An orca needs depth to pick up its speed, so sometimes whales escape from them in shallow water off the coast. I have seen it myself on the Shantar Islands.
It’s interesting, that orcas usually grind down only the tongue, lips and throats of whales. The rest of the whale sinks to the bottom and becomes the meal of other deep-sea inhabitants.
Another misconception about orcas is that they attack people. This world doesn’t know any cases when it happened in the wild. It happened only when orcas were captivated. Then, they attacked people who captivated them.”
"Krenitsyna volcano on the Onekotan Island is one of the most unique and beautiful volcanoes in the world. It is a two-level “volcano in the volcano".
There is a lake Koltsevoye (translated as ‘circled’ from Russian), and the volcanic cone rises right above it. The lake itself is surrounded by somma — the rim of a volcanic crater.
You would usually see a picture of this volcano in brochures that advertise tours to the Northern Kurils. There were several people in our group who went to the Northern Kurils just to see this wonder of nature with their own eyes.
We were climbing to the top of the ancient caldera for about 5 hours. The narrow, barely noticeable trail starts right at the shore, it is specially marked with bright rags on the branches and bushes. People do not really walk here often.
Frankly speaking, all those beautiful pictures of the volcano are taken from a helicopter or a drone. It is not possible to see all this beauty from the walls of somma and it is not only because of the fog. You have to be far away to embrace the whole view. To be really honest with you here, everyone was slightly disappointed because of that.
I didn’t really take any pictures there, so this is just a video from another island and a couple of seals for a change.”
"Columns, joints or, as scientists call them — columnar jointing — appear both from the top and the bottom, meeting somewhere in the middle.

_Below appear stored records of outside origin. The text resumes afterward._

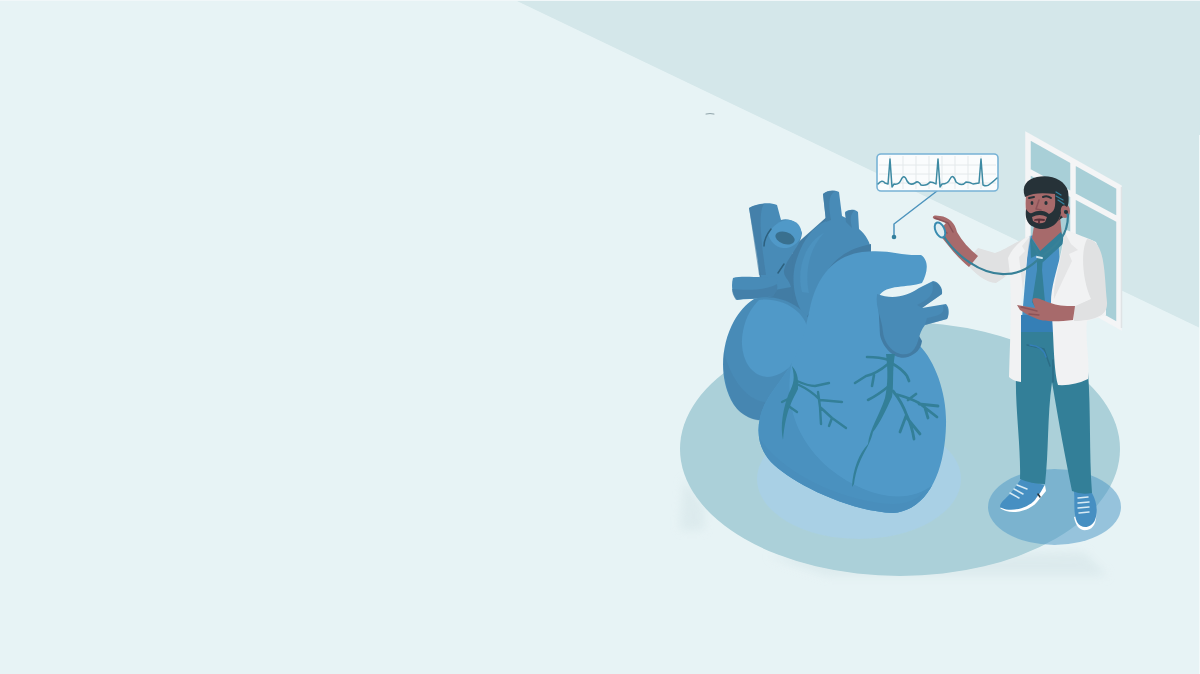
<!DOCTYPE html>
<html lang="en">
<head>
<meta charset="utf-8">
<title>Heart examination</title>
<style>
:root {
  --room: #e7f3f5;
  --wall: #d4e7ea;
  --floor: #abd0d9;
  --heart: #5099c8;
  --heart-mid: #488bb7;
  --heart-low: #4a91bf;
  --heart-deep: #427ca4;
  --teal: #337f98;
  --skin: #a76a6b;
  --skin-deep: #8d5358;
  --hair: #263238;
  --coat: #f1f2f3;
  --coat-fold: #e0e1e2;
  --shirt: #468fc2;
  --line: #4d94bd;
}
html, body { margin: 0; height: 100%; overflow: hidden; background: var(--room); }
.hero { display: block; width: 1200px; height: 674px; }
.wall { fill: var(--wall); }
.floor { fill: var(--floor); }
.heart { fill: var(--heart); }
.heart-mid { fill: var(--heart-mid); }
.heart-low { fill: var(--heart-low); }
.heart-deep { fill: var(--heart-deep); }
.teal { fill: var(--teal); }
.skin { fill: var(--skin); }
.skin-deep { fill: var(--skin-deep); }
.hair { fill: var(--hair); }
.coat { fill: var(--coat); }
.coat-fold { fill: var(--coat-fold); }
.shirt { fill: var(--shirt); }
.stroke { fill: none; stroke-linecap: round; stroke-linejoin: round; }
.veins { fill: var(--teal); }
.veins-fine { stroke: var(--teal); }
</style>
</head>
<body>
<svg class="hero" viewBox="0 0 1200 674" role="img" aria-label="Doctor with a stethoscope examining a large heart">
  <defs>
    <filter id="soften" x="-30%" y="-80%" width="160%" height="260%"><feGaussianBlur stdDeviation="5"/></filter>
    <clipPath id="ventricle-clip"><path d="M760 418C764 398 780 384 790 366C802 345 805 330 810 308C817 276 834 256 862 252C890 249 900 256 921 255C930 261 927 274 922 283C908 288 886 284 879 296L884 338L919 345C936 362 947 395 946 425C945 468 930 510 893 513C846 511 789 481 771 462C760 450 756 434 760 418Z"/></clipPath>
  </defs>

  <g id="room">
    <path class="wall" d="M517 1H1200V328Z"/>
    <path d="M0 .5H1200" stroke="#f1f7f9"/>
    <path d="M1199.500 135V674" stroke="#f3f9fa"/>
    <path class="stroke" d="M706 114Q710 113 714 114" stroke="#8fa3a9"/>
    <g filter="url(#soften)" fill="#d5e5e8" opacity=".6">
      <path d="M684 478L704 506V530H680Z"/>
      <path d="M768 556L1084 552L1108 576H828Z"/>
    </g>
  </g>

  <g id="floor">
    <ellipse class="floor" cx="900" cy="449" rx="220" ry="127"/>
    <ellipse cx="859" cy="479" rx="102" ry="60" fill="#a9d0e5"/>
    <ellipse cx="1054.500" cy="507" rx="66.500" ry="38" fill="#549dc9" opacity=".55"/>
  </g>

  <g id="window">
    <path d="M1028 136L1119 187V326L1028 275Z" fill="#a8cfd7"/>
    <path d="M1028 136L1119 187V326L1028 275ZM1073 162V300M1028 171L1119 220" fill="none" stroke="#f4f5f6" stroke-width="5.500"/>
    <path d="M1121.500 187V328" stroke="#dfe3e5" stroke-width="1.500"/>
  </g>

  <g id="heart">
    <g id="great-vessels">
      <path class="heart-deep" d="M776 300C786 285 790 262 794 246L830 214L864 250L830 330H790Z"/>
      <path class="heart-mid" d="M823 194C827 190 836 190 839 192L842 216L846 218L845 212C849 209 855 209 858 212L859 229C866 235 871 243 871 252C846 256 826 274 818 300L806 318C795 304 791 283 795 265C800 246 810 228 826 221Z"/>
      <path class="heart-deep" d="M871 252C846 256 826 274 818 300L813 322L806 318C817 304 815 292 824 277C833 258 850 248 871 244Z"/>
      <path class="heart" d="M802 292C796 270 805 242 824 233C808 250 805 274 809 293Z" opacity=".45"/>
      <path class="heart-deep" d="M823 194C827 190 833 190 836 191C829 194 828 202 831 220L826 222ZM845 213C848 210 853 209 855 210C850 214 850 220 852 228L846 222Z" opacity=".75"/>
      <path class="heart-deep" d="M756 238L792 246C793 268 792 288 793 302H762Z"/>
      <path class="heart-mid" d="M749 208C757 203 770 202 777 205L781 220C790 217 800 224 802 233C801 246 787 257 784 270C783 277 789 279 791 287L764 292L758 260Z"/>
      <path class="heart-deep" d="M749 208C754 205 760 204 764 204C758 212 761 241 766 275H759Z" opacity=".65"/>
      <path class="heart" d="M768 234C774 222 789 215 798 224C807 235 796 249 783 248C775 247 770 241 768 234Z"/>
      <ellipse cx="785" cy="238" rx="10" ry="6" transform="rotate(18 785 238)" fill="#39708f"/>
      <path class="stroke" d="M771 229Q764 238 764 246M784 264L778 273" stroke="#2d617f" stroke-width="1.500"/>
      <path class="heart-mid" d="M733 278C744 275 764 279 774 276C781 280 778 291 773 296C760 300 748 298 737 300C732 295 731 285 733 278Z"/>
      <path class="heart-deep" d="M736 300C733 296 732 292 732 289C746 290 764 291 777 284C778 290 776 295 773 296C760 299 748 298 736 300Z" opacity=".65"/>
    </g>

    <g id="right-atrium">
      <path class="heart-mid" d="M754 299C776 292 807 306 812 326C812 354 791 374 768 420C752 422 738 414 731 400C719 376 721 345 734 321C739 312 746 304 754 299Z"/>
      <path class="heart-deep" d="M724 352C722 374 728 398 738 410C749 420 759 422 767 420L776 402C756 406 734 390 724 352Z" opacity=".3"/>
      <path class="heart" d="M759 300C783 297 806 312 808 331C807 355 785 377 767 377C746 375 739 350 743 331C746 316 752 307 759 300Z"/>
    </g>

    <g id="ventricles">
      <g clip-path="url(#ventricle-clip)">
        <rect class="heart" x="750" y="245" width="200" height="275"/>
        <path class="heart-low" d="M792 362C784 400 794 438 830 469C864 496 906 507 934 484L910 520H754V400Z"/>
        <path class="heart-mid" d="M752 424C770 470 843 502 893 504C906 504 916 500 924 492L908 520H750Z" opacity=".4"/>
      </g>
      <path class="heart-deep" d="M878 300L880 335C883 349 896 361 908 357C916 354 921 349 922 341L910 320Z"/>
      <path class="heart-mid" d="M877 294C893 300 907 296 919 288L933 281C939 282 943 288 942 294L922 308L946 304C950 308 949 316 947 319L925 325C917 335 920 346 910 353C899 358 885 348 883 332C882 318 875 308 877 294Z"/>
      <path class="heart-deep" d="M932 282C938 282 943 289 942 294L922 308L917 305C926 300 936 296 932 282ZM943 305C949 306 949 316 947 319L925 325L927 318C940 315 945 314 943 305Z" opacity=".5"/>
    </g>

    <g id="coronary-arteries">
      <path class="veins" d="M886 354L895 354C892 370 894 386 892 397C886 410 880 423 873 432C869 450 858 456 854 484L852 487C853 468 859 454 868 444C869 430 880 414 885 398C888 384 888 370 886 354Z"/>
      <path class="veins" d="M792 366C799 374 798 381 798 389C793 400 786 408 783 440C780 426 783 408 789 393C794 383 795 378 792 366Z"/>
      <g class="stroke veins-fine">
        <path d="M889 360Q880 357 867 357M888 364Q876 374 866 376L855 383M874 375L872 386M889 386Q878 395 868 400" stroke-width="2.600"/>
        <path d="M893 364Q902 369 907 376L909 381M893 391Q902 402 907 416Q912 426 914 439M907 418L920 434M895 394Q910 398 919 403L937 417M919 404L938 406M925 408L928 418M908 400L916 394M906 416L900 432" stroke-width="2.800"/>
        <path d="M797 381Q808 386 815 386L829 383M797 384Q812 391 820 400L842 402M818 392L820 407L832 418L846 428M820 407L821 424M832 418L829 426M792 397L782 402M787 405L797 412" stroke-width="2.400"/>
      </g>
    </g>
  </g>

  <g id="ecg">
    <path class="stroke" d="M937 191L894 224V236" stroke="var(--line)" stroke-width="1.500"/>
    <circle cx="894" cy="237" r="2.300" fill="#337f9c"/>
    <rect x="877" y="154" width="121" height="37" rx="4" fill="#fafcfd" stroke="#78b3d6" stroke-width="1.600"/>
    <path d="M890 156V189M903 156V189M916 156V189M929 156V189M942 156V189M955 156V189M968 156V189M981 156V189M879 165H996M879 174H996M879 183H996" stroke="#e4e9eb"/>
    <path class="stroke" d="M878 184Q882 179 885 183L888 184L890 159L892 187L894 184Q899 185 901 180Q904 173 907 181Q910 186 915 183Q918 180 921 185Q927 186 930 182Q933 182 936 184L938 159L940 187L942 184Q948 184 950 179Q953 173 956 182Q962 187 966 182Q970 182 973 184L979 183L981 159L983 185Q987 187 990 184Q994 181 997 178" stroke="#3d8aa3" stroke-width="1.500"/>
  </g>

  <g id="doctor">
    <g id="shoes">
      <path fill="#fff" d="M1000 508C1010 516 1030 511 1037 502L1046 491L1045 485L1036 497ZM1074 517C1076 527 1080 531 1087 530C1095 529 1097 519 1096 511Z"/>
      <path class="shirt" d="M1021 479L1044 485C1042 492 1038 495 1035 500C1027 509 1009 513 1000 507C1000 501 1009 497 1013 490Z"/>
      <path class="shirt" d="M1074 491L1092 493C1097 502 1098 512 1095 520C1091 529 1081 529 1077 522C1073 513 1075 502 1074 491Z"/>
      <path class="stroke" d="M1017 485L1027 489M1014 489L1023 494M1010 493L1019 498M1078 498L1088 497M1078 503L1089 502M1078 508L1089 507M1079 513L1089 512" stroke="#d7eaf4" stroke-width="1.500"/>
      <path class="stroke" d="M1038 494L1040 497" stroke="var(--hair)" stroke-width="1.500"/>
    </g>

    <g id="trousers">
      <path class="teal" d="M1018 328H1056L1088 372C1091 412 1089 452 1092 493Q1081 495 1072 491C1065 456 1059 424 1052 382C1047 418 1049 450 1045 484Q1031 484 1020 479C1021 446 1015 408 1016 375Z"/>
      <path class="stroke" d="M1027 345L1044 349L1050 366M1053 360V382" stroke="#2b6d86" stroke-width="1.500"/>
      <path class="stroke" d="M1030 345Q1043 346 1046 357" stroke="#357fb8" stroke-width="1.500"/>
    </g>

    <g id="raised-arm">
      <path class="coat-fold" d="M1030 236C1015 242 1005 250 995 253L978 248L965 262C974 273 986 283 996 283C1006 277 1014 269 1021 264Z"/>
      <path class="skin" d="M978 256L969 267C959 259 950 248 943 239C938 233 943 226 946 223C942 219 936 221 933 218C932 215 936 215 940 216C949 217 955 223 957 232C962 241 969 249 978 256Z"/>
      <path class="stroke" d="M935 218L948 223L953 232M938 226L947 233" stroke="var(--skin-deep)" stroke-width="1.500"/>
    </g>

    <g id="torso">
      <path class="shirt" d="M1029 236L1058 232L1060 270L1054 332L1021 330Z"/>
      <path d="M1021 315H1056V332H1021Z" fill="#357fb6"/>
      <path class="skin" d="M1035 220L1060 216L1062 236L1041 252L1032 238Z"/>
      <path class="teal" d="M1030 236L1040 251L1061 232L1065 242L1042 263L1039 254L1031 258ZM1037 255L1043 256L1042 270L1045 302L1038 312L1032 302L1037 270Z"/>
      <path class="coat" d="M1030 235L1026 258L1021 300V382C1015 381 1012 380 1009 377C1010 336 1013 291 1008 258C1013 247 1021 240 1030 235Z"/>
      <path class="coat" d="M1064 229C1076 234 1088 238 1096 242C1102 253 1101 275 1106 299V315L1087 321C1085 342 1090 359 1088 379Q1074 386 1058 385C1053 367 1054 331 1051 306C1050 280 1063 260 1064 229Z"/>
      <path class="coat-fold" d="M1031 235L1022 246L1025 251L1019 257L1023 290L1027 258ZM1064 231L1071 244L1078 250L1069 254L1072 261L1054 299C1053 278 1064 255 1064 231Z" opacity=".75"/>
      <path class="coat-fold" d="M1087 239C1106 240 1104 275 1107 302C1108 317 1093 320 1074 321L1073 307L1091 299C1083 282 1080 252 1087 239Z"/>
      <path class="skin" d="M1017 305L1035 308C1034 303 1030 299 1035 298C1045 299 1051 307 1075 306L1073 320C1057 322 1042 322 1035 318L1028 315L1020 310Z"/>
      <path class="stroke" d="M1021 307L1037 311M1029 314L1039 315" stroke="var(--skin-deep)" stroke-width="1.300"/>
    </g>

    <g id="head">
      <path class="hair" d="M1062 190C1070 193 1069 207 1065 216L1056 222L1050 190Z"/>
      <ellipse class="skin" cx="1065" cy="211" rx="5" ry="7"/>
      <path class="skin" d="M1026 195C1034 188 1050 188 1058 194L1061 215C1056 228 1044 231 1034 226C1025 220 1025 206 1026 195Z"/>
      <path class="hair" d="M1025 197C1021 186 1027 179 1037 177C1051 174 1065 180 1068 191C1069 198 1069 205 1067 207C1063 203 1060 207 1061 213C1058 228 1043 232 1034 227C1026 224 1025 216 1026 209Q1029 214 1032 213C1038 210 1044 210 1049 214C1057 211 1055 202 1055 194C1045 193 1034 192 1025 197Z"/>
      <path class="skin" d="M1032 217Q1040 213 1047 217L1045 222Q1039 225 1033 221Z"/>
      <path class="stroke" d="M1035 220Q1039 219 1044 220M1039 220V223" stroke="#572f38" stroke-width="1.800"/>
      <path class="stroke" d="M1039 200L1036 209L1041 210" stroke="var(--skin-deep)" stroke-width="1.500"/>
      <path class="stroke" d="M1029 198L1034 197M1043 197Q1047 195 1051 198" stroke="var(--hair)" stroke-width="2"/>
      <ellipse class="hair" cx="1032" cy="203" rx="1.400" ry="2"/>
      <ellipse class="hair" cx="1046" cy="203" rx="1.600" ry="2"/>
      <path class="stroke" d="M1056 192L1061 195M1056 196L1063 200M1058 200L1064 204" stroke="#3483a0" stroke-width="1.300"/>
    </g>

    <g id="stethoscope">
      <path class="stroke" d="M943 235C955 255 981 275 1005 274C1024 274 1034 263 1040 258C1055 246 1068 238 1068 215L1065 211M1040 257L1032 242" stroke="#388198" stroke-width="2.200"/>
      <ellipse cx="940" cy="230" rx="4.500" ry="8" transform="rotate(-25 940 230)" fill="#deedf2" stroke="#388bb0" stroke-width="2"/>
      <circle cx="1066" cy="212" r="2" class="hair"/>
      <path class="stroke" d="M1037 257L1042 258" stroke="#cfe4ed" stroke-width="2"/>
    </g>
  </g>
</svg>
</body>
</html>
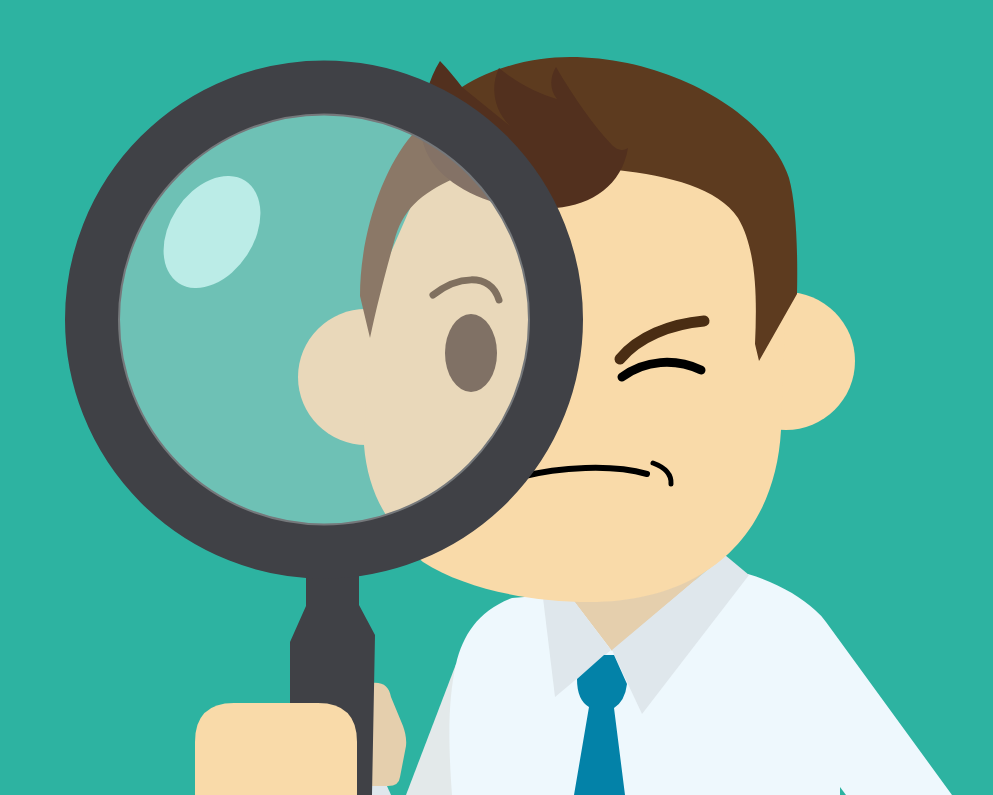
<!DOCTYPE html>
<html lang="en">
<head>
<meta charset="utf-8">
<title>Man with a magnifying glass</title>
<style>
:root {
  --teal: #2db3a1;
  --skin: #f9daa9;
  --skin-shade: #e5cfad;
  --hair: #5d3b1f;
  --quiff: #52301e;
  --brow: #4a2d13;
  --frame: #404146;
  --rim: #75787b;
  --lens: #cfd4d3;
  --glint: #bbece7;
  --shirt: #eef8fd;
  --shirt-shade: #dfe7ec;
  --sleeve-shade: #e3e9ea;
  --tie: #0382a8;
}
html, body { margin: 0; background: var(--teal); overflow: hidden; }
.scene { display: block; width: 993px; height: 795px; }
.skin { fill: var(--skin); }
.skin-shade { fill: var(--skin-shade); }
.hair { fill: var(--hair); }
.quiff { fill: var(--quiff); }
.collar { fill: var(--shirt-shade); }
.frame { fill: var(--frame); }
.stroke { fill: none; stroke: #000; stroke-linecap: round; }
.brow { stroke: var(--brow); }
</style>
</head>
<body>
<svg class="scene" viewBox="0 0 993 795" role="img" aria-label="Cartoon man in shirt and tie squinting through a large magnifying glass">
  <rect width="993" height="795" fill="var(--teal)"/>

  <g id="torso">
    <path fill="var(--sleeve-shade)" d="M406 795L456 664L476 700V795Z"/>
    <path fill="var(--shirt)" d="M452 795C448 740 448 700 456 664C463 635 478 611 512 598L610 590L748 574C775 582 800 596 815 610Q821 615 826 622L952 795H846L840 787V795Z"/>
    <path class="skin-shade" d="M570 596L612 651L724 556L690 540Z"/>
    <path class="collar" d="M543 598L574 601L611 650L555 697Z"/>
    <path class="collar" d="M725 555L749 575L642 714L612 650Z"/>
    <path fill="var(--tie)" d="M604 655H614L627 684Q625 701 614 708L625 795H574L589 707Q577 700 577 679Z"/>
  </g>

  <g id="head">
    <circle class="skin" cx="366" cy="377" r="68"/>
    <ellipse class="skin" cx="786" cy="361" rx="69" ry="69"/>
    <path class="skin" d="M364 445C366 472 374 496 386 515C396 535 408 550 423 562C465 589 530 602 590 602C700 602 775 540 781 430L786 300L740 140L560 100L440 140L370 300Z"/>
    <path class="hair" d="M370 338L360 296C360 235 382 170 412 135C430 112 445 98 462 87C495 66 535 57 570 57C670 57 768 114 789 178C796 203 798 250 797 294L759 361L755 344C757 300 757 250 738 218C718 188 670 176 617 170L455 178C420 194 402 210 394 242C384 278 377 305 370 338Z"/>
    <path class="quiff" d="M440 61C448 69 455 78 462 87L510 126C492 108 491 84 499 68C518 84 540 94 557 99C549 89 550 77 556 67C574 98 594 126 612 145Q620 153 628 148C622 185 592 205 556 208C535 208 510 206 490 201C452 188 426 165 422 137C420 110 428 80 440 61Z"/>
    <g id="face">
      <path class="stroke brow" stroke-width="7" d="M433 295C456 277 490 271 499 300"/>
      <ellipse cx="471" cy="353" rx="26" ry="39" fill="#4a2e1c"/>
      <path class="stroke brow" stroke-width="11" d="M620 359C638 337 670 324 704 321"/>
      <path class="stroke" stroke-width="9" d="M622 377C645 360 675 358 701 370"/>
      <path class="stroke" stroke-width="6" d="M520 477C560 467 612 464 647 474"/>
      <path class="stroke" stroke-width="5" d="M653 463Q672 470 671 484"/>
    </g>
  </g>

  <g id="magnifier">
    <path class="skin-shade" d="M372 683C384 682 389 687 391 697L403 726Q407 737 406 746L400 777Q399 786 388 786H372Z"/>
    <path class="collar" d="M372 786H387L391 795H372Z"/>
    <path class="frame" d="M306 570H359V605L375 635L372 795H290V642L306 606Z"/>
    <circle cx="324" cy="320" r="206" fill="var(--lens)" fill-opacity=".4"/>
    <circle cx="324" cy="319.500" r="232" fill="none" stroke="var(--frame)" stroke-width="54"/>
    <circle cx="324" cy="319.500" r="205" fill="none" stroke="var(--rim)" stroke-width="2"/>
    <ellipse cx="212" cy="232" rx="42" ry="61" transform="rotate(33 212 232)" fill="var(--glint)"/>
    <path class="skin" d="M195 795V742Q195 703 234 703H318Q357 703 357 742V795Z"/>
  </g>
</svg>
</body>
</html>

If you look at them at a distance, it reminds the jaw of a giant that clenched his teeth.
This wonder of nature is not unique to the Kurils, as it can be found worldwide, but it looks very unusual and majestic.
The most famous columns are located in the Northern Ireland. Today I want to show you the columns on the Shumshu Island. This is the northernmost island of the Kuril Ridge. It is located just at 11 kilometers from Kamchatka.
I tried to find at least something about them on the Internet. Shumshu Island is primarily known for the fact that there was an operation of knocking out the Japanese from the Northern Kurils in August of 1945. There is a lot of information about it, but not a single photo of this cape with the columns. It is called Cape Sverdlovsk and it is one of the most underestimated sights of the Northern Kurils.
The joints stretch along the coast for several hundred meters, forming a grotto in the center. They look very artificial and human-made, though people had nothing to do with this.
Such columnar joints appear in places where lava flows from the volcano and reaches the ocean and cools down immediately. When it cools down, it shrinks in volume and splits into hexagons. It starts to crack from top downward, and then the cracks go deep, forming jaws of a giant.
Shumshu Island was our last stop on the way back. It is an island full of historical events and endowed with wonderful nature.
On the one side, we were so impressed by this place, on the other side — it was so sad to leave, as all of us knew that our adventure was coming to an end.
We spent 10 days in the Northern Kurils, but it seemed that we were there for a month. Every day was so full. Each island was unique and didn’t look like the others.
If you also want to visit the Northern and Middle Kuril Islands and see all these places with your own eyes, see the detailed description of the cruise; we plan to repeat it in 2021. If you have any questions, please call +7 (495) 241-36-74 or email to firstname.lastname@example.org